WHAT YOU NEED TO DO
Copy each line containing the word "face" from the records that follow, please.

━━━ ENTRIES PROVIDED

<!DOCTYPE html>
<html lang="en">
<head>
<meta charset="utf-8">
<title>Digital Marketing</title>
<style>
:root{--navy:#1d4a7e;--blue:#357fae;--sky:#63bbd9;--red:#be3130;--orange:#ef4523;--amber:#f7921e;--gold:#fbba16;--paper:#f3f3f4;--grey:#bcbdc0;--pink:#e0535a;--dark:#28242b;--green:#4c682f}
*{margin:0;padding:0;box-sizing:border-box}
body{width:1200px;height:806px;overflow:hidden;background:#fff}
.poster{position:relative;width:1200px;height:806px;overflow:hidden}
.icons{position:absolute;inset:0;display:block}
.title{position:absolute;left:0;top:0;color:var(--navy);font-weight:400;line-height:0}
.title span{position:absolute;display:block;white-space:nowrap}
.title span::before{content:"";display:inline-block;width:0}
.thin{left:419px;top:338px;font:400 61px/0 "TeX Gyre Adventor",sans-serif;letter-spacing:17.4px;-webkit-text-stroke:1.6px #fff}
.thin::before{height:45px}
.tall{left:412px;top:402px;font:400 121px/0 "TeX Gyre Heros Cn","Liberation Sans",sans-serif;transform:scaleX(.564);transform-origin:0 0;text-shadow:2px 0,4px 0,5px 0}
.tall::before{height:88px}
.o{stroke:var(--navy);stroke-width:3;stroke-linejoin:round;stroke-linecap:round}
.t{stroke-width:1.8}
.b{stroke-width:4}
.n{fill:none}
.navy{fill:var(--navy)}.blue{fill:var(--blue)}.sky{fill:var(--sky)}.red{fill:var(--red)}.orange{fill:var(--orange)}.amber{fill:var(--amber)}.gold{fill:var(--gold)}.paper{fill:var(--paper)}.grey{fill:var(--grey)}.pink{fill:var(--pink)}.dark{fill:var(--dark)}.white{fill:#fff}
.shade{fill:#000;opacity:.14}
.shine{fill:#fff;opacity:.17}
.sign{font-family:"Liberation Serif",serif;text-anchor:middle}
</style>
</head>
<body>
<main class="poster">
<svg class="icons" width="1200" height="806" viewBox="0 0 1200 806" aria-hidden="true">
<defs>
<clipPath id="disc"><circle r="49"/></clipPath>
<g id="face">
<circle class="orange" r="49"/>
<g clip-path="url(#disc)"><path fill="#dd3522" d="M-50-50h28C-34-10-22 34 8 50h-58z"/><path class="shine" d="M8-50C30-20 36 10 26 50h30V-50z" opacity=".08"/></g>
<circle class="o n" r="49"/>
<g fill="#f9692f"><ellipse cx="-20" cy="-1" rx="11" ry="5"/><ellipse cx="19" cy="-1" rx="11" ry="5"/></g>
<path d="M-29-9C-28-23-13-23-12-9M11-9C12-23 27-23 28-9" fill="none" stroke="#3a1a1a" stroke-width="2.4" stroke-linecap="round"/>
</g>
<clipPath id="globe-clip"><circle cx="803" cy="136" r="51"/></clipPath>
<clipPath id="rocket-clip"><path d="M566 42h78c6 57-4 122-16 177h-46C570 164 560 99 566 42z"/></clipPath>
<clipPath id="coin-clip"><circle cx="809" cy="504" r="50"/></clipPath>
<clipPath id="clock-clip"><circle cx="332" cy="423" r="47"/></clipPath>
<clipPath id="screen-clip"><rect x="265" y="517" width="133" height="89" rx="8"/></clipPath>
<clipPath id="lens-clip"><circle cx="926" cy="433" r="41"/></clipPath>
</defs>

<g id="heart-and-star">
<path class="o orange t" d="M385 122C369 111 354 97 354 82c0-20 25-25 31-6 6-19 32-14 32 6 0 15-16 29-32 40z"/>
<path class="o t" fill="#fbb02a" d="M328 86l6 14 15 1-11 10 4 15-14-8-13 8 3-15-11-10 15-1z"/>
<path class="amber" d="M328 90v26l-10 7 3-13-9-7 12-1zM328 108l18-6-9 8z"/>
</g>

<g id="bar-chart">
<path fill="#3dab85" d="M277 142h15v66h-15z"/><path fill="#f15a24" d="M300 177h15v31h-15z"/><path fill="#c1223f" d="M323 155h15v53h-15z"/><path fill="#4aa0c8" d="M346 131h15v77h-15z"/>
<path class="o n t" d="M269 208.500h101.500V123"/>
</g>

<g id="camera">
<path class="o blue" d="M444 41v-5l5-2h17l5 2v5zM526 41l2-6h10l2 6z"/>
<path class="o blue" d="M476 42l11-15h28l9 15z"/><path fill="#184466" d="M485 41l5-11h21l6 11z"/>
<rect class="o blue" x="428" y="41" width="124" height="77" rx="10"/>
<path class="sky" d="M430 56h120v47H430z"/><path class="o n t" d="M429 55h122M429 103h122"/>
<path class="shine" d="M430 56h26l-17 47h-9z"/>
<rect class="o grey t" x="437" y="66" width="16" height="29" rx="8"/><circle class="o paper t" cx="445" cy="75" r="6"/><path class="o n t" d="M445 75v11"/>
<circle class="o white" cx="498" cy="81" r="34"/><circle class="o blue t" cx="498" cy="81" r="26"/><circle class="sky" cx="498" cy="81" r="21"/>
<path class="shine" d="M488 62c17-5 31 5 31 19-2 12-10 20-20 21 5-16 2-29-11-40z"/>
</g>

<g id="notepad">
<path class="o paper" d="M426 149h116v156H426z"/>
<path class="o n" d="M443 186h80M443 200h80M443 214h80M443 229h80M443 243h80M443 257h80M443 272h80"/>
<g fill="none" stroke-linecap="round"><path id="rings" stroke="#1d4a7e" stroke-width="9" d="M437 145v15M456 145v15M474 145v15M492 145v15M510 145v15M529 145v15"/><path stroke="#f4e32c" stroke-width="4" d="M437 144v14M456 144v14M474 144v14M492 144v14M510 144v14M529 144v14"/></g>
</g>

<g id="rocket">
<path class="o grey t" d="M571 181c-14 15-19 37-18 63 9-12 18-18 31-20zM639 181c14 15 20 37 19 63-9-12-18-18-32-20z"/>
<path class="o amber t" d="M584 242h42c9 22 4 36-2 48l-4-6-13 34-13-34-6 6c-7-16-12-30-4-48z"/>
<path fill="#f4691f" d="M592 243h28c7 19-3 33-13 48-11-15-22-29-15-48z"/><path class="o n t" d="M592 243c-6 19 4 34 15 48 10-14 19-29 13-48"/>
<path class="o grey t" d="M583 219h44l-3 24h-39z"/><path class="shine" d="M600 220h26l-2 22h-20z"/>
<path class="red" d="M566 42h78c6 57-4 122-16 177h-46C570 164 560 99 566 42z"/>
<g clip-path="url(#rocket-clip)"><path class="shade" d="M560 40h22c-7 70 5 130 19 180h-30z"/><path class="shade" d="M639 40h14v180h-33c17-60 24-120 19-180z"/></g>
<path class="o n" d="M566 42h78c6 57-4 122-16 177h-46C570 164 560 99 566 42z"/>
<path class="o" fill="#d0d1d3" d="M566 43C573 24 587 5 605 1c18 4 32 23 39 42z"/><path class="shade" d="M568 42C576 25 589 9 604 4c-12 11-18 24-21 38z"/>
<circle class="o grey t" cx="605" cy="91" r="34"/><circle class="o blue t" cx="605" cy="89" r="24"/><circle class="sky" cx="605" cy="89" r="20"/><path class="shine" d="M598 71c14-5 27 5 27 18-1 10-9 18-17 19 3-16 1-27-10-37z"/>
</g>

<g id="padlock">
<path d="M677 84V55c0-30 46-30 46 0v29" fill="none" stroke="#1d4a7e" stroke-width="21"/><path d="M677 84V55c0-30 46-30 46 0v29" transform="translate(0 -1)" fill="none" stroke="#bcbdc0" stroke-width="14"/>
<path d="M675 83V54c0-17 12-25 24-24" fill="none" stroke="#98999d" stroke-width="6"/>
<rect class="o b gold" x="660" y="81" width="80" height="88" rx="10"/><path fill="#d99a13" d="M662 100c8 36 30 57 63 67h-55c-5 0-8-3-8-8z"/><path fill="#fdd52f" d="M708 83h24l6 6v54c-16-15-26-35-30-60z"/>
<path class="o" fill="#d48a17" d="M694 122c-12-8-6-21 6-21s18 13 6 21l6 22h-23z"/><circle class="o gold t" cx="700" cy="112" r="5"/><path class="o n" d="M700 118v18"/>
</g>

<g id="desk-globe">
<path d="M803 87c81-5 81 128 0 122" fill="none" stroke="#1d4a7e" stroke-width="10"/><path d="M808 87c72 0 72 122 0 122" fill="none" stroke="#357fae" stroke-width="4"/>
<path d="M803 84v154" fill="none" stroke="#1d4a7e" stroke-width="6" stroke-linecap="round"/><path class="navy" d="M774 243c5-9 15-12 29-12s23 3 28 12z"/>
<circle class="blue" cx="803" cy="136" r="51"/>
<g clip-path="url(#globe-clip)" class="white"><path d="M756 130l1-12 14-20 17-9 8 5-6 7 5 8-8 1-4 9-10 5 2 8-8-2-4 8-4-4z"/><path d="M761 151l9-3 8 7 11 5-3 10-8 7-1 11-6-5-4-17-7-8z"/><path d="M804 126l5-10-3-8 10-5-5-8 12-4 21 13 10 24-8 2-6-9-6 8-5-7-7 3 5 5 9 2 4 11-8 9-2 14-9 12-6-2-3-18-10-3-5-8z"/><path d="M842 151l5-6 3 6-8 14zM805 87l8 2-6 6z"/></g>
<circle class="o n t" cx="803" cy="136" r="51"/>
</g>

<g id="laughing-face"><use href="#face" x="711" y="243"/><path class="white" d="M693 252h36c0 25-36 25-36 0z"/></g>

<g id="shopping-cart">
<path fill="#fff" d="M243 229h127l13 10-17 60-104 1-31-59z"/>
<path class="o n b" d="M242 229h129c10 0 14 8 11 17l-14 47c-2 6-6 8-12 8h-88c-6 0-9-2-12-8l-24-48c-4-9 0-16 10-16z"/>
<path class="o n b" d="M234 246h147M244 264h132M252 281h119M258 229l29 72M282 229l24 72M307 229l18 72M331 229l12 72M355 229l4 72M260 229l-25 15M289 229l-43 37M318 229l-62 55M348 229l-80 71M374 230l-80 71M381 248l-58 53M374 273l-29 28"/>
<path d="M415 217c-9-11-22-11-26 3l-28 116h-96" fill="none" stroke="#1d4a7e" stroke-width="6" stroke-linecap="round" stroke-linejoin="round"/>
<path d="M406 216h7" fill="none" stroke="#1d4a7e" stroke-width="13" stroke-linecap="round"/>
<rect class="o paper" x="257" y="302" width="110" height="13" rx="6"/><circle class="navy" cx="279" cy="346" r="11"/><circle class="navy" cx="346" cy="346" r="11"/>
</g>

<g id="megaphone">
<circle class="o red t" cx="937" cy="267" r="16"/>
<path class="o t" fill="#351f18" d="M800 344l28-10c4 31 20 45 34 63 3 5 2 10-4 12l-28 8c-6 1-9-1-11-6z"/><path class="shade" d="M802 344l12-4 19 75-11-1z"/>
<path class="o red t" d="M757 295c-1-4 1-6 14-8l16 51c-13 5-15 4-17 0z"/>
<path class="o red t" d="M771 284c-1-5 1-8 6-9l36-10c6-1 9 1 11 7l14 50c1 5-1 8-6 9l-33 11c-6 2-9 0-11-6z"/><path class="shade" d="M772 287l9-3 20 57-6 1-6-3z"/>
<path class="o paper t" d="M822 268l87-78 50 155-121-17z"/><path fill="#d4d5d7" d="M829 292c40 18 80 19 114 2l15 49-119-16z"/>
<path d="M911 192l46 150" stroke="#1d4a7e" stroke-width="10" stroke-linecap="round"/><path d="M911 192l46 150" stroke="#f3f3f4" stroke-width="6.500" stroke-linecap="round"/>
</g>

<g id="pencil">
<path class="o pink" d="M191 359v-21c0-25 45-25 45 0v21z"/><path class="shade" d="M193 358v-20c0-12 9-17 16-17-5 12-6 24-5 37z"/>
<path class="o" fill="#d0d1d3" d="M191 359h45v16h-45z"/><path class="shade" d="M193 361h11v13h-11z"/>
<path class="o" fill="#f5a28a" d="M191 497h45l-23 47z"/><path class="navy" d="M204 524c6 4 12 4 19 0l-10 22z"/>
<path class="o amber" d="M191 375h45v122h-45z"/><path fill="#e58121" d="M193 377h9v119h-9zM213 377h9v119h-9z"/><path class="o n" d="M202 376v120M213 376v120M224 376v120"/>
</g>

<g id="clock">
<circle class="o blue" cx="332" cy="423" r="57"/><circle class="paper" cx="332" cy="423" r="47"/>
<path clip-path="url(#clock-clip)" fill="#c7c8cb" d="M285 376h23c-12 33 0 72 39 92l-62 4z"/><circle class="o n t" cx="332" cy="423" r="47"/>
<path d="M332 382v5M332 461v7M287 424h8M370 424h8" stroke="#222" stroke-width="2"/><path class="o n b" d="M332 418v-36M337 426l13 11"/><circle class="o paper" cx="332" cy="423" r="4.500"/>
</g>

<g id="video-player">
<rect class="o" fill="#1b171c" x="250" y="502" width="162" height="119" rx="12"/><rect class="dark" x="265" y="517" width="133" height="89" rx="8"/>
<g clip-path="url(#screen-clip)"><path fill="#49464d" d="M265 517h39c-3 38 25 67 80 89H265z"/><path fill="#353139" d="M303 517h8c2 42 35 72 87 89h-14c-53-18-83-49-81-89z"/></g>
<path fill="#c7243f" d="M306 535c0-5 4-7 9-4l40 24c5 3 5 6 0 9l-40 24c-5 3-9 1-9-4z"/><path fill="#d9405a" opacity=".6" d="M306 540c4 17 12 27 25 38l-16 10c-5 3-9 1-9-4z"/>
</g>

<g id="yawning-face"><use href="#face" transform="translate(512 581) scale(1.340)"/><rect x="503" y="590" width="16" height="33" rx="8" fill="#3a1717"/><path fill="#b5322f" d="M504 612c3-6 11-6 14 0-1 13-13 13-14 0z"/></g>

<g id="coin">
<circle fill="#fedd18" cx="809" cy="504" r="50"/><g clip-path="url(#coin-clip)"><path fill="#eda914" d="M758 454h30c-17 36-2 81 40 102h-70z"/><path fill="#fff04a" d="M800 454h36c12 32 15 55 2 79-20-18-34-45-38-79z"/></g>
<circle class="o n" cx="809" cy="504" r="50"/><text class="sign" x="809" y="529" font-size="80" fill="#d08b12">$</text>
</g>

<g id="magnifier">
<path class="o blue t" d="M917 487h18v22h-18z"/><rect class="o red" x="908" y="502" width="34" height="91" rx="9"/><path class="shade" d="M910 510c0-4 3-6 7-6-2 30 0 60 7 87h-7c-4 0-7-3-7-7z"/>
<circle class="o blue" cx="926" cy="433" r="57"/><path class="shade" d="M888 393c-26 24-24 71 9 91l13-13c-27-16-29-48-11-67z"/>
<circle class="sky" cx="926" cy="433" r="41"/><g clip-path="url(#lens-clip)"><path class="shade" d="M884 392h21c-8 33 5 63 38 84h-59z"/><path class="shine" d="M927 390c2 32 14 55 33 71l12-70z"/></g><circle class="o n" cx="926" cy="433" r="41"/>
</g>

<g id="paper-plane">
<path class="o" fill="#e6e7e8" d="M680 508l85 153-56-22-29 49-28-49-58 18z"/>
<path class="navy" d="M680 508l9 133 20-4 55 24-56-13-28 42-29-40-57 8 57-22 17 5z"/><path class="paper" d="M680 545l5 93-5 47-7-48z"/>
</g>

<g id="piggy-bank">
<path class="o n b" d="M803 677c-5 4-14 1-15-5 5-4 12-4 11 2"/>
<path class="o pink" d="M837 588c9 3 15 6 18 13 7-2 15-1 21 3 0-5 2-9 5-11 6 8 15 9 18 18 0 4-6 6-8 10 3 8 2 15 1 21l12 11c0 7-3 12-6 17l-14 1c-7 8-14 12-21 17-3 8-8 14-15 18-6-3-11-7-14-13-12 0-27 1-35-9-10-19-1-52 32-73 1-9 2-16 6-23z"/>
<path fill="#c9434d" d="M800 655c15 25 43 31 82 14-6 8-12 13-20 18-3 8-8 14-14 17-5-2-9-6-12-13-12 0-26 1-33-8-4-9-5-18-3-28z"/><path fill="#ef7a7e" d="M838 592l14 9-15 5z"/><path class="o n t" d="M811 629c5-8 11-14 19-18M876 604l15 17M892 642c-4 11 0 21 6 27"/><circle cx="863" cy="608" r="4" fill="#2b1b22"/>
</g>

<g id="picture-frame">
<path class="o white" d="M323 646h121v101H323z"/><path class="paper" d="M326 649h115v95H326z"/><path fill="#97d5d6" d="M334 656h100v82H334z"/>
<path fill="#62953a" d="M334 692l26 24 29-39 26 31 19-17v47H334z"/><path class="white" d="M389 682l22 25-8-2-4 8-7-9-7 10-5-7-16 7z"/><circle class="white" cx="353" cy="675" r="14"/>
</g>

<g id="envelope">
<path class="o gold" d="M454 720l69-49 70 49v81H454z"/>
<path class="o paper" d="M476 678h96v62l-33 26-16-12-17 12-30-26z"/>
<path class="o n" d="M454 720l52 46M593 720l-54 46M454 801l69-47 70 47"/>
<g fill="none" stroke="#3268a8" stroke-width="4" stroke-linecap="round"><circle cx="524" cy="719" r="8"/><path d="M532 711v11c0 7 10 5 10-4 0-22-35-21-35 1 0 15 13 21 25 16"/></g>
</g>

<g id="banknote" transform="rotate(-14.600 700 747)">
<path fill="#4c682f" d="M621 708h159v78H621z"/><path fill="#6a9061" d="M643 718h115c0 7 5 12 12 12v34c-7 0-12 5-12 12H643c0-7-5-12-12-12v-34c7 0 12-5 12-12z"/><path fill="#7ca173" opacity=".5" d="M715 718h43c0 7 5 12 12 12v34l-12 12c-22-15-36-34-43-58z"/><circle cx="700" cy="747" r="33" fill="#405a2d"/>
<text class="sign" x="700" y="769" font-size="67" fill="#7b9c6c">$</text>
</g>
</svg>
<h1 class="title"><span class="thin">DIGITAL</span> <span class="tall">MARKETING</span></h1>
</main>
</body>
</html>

━━━━━━

EXERCISE SOLUTION
<g id="face">
<g id="laughing-face"><use href="#face" x="711" y="243"/><path class="white" d="M693 252h36c0 25-36 25-36 0z"/></g>
<g id="yawning-face"><use href="#face" transform="translate(512 581) scale(1.340)"/><rect x="503" y="590" width="16" height="33" rx="8" fill="#3a1717"/><path fill="#b5322f" d="M504 612c3-6 11-6 14 0-1 13-13 13-14 0z"/></g>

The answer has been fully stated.